It's Saturday afternoon and it's well
after noon, and the Mocking Bird's jazz band is setting
up late. They're sharing James Velvet's 39th birthday
with fans and unknown walk-in listeners. I'm one of
them. Where else would a player want to celebrate
his birthday except at a gig, and on stage playing
what he likes to play.
Empty beer bottles and full liquor bottles frame
the back wall. A saxophone top is capped up behind
a corked sherry bottle pointing to Cafe 9 in red neon,
with its inextricable companion, a blue neon G clef.
Flags, trophies and mini microphones stacked atop
the wine glass shelf. Wooden bust of old man Buddha
or maybe replica of New Orleans crew float.
Geronimo peeks out at the regulars, his horse facing
bottles framed with violin on the other side. Good
old Jack looks off into his golden eternity, next
to a Faustian Gretchen in relaxed relief, her companion
is outside her vignette, 9 on top and painted wide
folk pillow faces playing flute, sax, and violin.
Clock to the right and violin on top to keep the time.
More microphones of old performing lore gone bye,
below bottles slide and tug feeding regulars beer.
Kenny Aldrich beats his soul into the kit, dancing
like Roaches soul did like Krupa did, and at his own
finest hour—Big bang throb, and straight ahead
to the ears of his audience.
Tinkle, tinkle tink--and the band intro song Kind
of Blue is on. Elijah on the keys runs his trill like
phantom notes from Hancock's Quintet days.
Elijah even asked for a clipboard to invite other
players to sit in. "If you've got somethin' to
play, somethin' to sing, or even somethin' to say–sign
up and you'll be next."
New song and new man took the cue and is standing
in, plucking riffs on guitar. Leaning back and sucking
in the bass while Aldrich locks some pace for all
to play and dance on in their forum in the sky.
Segments of interlude and no member of the crowd
needs a cue when to give love with a CLAP CLIP CLOP.
No one wants to disturb this musical movement. Whistles
jeer them on in a hesitance like modals and space
of Kind of Blue, waiting for that moment to jump the
ride when the bass said its say. Now Girl from Ipanema

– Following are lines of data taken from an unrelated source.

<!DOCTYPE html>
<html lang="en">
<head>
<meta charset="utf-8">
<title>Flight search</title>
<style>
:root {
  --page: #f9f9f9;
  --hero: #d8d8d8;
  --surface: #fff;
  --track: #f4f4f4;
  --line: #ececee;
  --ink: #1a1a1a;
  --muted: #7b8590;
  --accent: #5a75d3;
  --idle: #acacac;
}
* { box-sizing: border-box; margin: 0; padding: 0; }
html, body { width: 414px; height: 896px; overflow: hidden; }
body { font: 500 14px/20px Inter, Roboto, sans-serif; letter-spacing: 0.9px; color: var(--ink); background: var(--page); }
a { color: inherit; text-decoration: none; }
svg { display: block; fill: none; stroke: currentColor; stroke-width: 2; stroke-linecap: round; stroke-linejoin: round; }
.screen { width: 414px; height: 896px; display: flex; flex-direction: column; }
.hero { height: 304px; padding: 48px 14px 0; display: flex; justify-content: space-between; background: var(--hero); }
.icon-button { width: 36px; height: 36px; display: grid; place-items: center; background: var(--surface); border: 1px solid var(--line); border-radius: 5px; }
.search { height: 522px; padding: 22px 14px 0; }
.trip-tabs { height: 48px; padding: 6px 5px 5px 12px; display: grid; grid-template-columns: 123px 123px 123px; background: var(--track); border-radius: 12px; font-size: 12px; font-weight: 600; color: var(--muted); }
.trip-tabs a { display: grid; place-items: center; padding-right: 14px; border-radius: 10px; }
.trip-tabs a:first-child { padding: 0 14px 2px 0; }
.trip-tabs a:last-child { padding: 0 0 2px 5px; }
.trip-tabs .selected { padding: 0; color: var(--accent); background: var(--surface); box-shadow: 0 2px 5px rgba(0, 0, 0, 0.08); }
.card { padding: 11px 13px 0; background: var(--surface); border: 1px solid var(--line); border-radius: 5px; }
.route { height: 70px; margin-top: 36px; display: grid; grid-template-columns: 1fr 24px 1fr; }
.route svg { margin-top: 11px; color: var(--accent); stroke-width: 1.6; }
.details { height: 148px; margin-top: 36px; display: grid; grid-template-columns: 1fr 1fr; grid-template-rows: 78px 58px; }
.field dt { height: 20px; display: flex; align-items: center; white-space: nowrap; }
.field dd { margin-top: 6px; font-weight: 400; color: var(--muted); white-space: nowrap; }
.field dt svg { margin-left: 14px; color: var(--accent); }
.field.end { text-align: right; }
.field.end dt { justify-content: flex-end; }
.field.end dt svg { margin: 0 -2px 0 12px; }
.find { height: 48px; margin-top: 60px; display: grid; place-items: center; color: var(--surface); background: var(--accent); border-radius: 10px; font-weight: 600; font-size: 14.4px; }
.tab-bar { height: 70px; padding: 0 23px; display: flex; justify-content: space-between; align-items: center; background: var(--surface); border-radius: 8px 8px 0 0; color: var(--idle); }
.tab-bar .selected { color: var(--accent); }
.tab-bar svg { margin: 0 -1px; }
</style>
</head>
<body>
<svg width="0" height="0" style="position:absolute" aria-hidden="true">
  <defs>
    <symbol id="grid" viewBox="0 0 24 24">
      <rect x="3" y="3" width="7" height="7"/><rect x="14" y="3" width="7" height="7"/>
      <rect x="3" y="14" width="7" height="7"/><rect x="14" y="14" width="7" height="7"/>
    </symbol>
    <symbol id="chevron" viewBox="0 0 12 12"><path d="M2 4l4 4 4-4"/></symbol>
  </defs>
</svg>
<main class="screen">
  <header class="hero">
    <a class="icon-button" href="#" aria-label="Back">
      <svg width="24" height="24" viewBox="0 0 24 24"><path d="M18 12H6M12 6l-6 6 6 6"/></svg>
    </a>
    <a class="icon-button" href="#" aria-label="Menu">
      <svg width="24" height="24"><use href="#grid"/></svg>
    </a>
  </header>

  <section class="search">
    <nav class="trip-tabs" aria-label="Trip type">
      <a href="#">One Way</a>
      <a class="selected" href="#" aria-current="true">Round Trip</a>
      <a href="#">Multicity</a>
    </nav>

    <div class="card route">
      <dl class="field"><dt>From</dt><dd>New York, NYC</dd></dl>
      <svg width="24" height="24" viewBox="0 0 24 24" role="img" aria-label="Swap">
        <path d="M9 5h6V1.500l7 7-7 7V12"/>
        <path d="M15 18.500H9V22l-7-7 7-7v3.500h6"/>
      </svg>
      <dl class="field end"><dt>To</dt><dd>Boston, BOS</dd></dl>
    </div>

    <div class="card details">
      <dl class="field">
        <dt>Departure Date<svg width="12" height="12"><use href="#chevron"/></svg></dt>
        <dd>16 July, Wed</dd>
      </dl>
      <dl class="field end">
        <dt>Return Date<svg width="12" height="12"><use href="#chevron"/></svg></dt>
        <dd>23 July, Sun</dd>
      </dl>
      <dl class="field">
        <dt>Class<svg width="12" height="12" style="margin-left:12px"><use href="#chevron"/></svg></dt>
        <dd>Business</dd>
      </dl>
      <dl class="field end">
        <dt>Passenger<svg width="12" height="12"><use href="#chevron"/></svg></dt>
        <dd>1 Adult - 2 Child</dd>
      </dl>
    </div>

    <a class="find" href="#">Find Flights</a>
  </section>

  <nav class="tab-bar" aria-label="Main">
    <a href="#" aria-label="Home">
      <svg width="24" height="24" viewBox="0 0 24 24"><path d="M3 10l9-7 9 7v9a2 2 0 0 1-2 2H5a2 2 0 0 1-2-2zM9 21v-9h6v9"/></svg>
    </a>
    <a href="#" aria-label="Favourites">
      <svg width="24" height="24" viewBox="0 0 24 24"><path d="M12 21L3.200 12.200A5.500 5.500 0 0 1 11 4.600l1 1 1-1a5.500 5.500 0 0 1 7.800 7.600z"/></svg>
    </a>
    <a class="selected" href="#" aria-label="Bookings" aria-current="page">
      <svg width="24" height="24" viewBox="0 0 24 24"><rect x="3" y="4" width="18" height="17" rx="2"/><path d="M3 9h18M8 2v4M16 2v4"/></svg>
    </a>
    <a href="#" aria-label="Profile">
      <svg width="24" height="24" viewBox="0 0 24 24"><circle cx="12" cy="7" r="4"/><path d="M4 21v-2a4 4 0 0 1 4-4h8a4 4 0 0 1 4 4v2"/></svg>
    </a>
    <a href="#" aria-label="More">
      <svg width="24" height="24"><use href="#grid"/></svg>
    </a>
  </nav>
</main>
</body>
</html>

in blues variation with a Miles feel.
All the players from the local area mill in and those
who knew the Humming Birds, who were going to be here,
are slipping in on the vibe that reached the musicians
beyond Cafe 9's doors. A man with his amp and sacked
guitar is ready to strut his talent among the flock
of fellow lovers of sound.
Foot stomping to the solo bass while guitar is thumping
like percussion and bass. Another has his
cased rain stick¾ could be Shaka ready to go.
One man plays congas in the audience because there
is no room on the stage.
Slide trombone player runs scales into his mute on
the sideline to get his chops ready for the show.
Cousin slide holds his brass imagining music jump
from his horn to paint this smoky room blue, as he
gazes on in the background, contemplating the sound.
Yvon J. Cormier works as a freelance
writer and has been writing poetry for over 18 years.
His new work is characterized by it's Jazz & Blues
influenced poetry & prose sketches. He writes
from an insatiable nomadic intelligence which obsesses
over what is unsaid and the seemingly invisible aspects
of daily life. His work is rooted in drawing life
pictures where words owe a greater debt to what they
represent rather than the reverse. He has been published
in Long River Run, 2007, The Diarist's Journal, Oct.
2002, and in Covert Press # 2 (in print & online),
Nibble a poetry magazine, and Heroin Love Songs. His
chapbook of Jazz & Blues influenced poetry &
prose is titled Life Sketches in Blue (Select Edition)[D/E/A/D/B/E/A/T/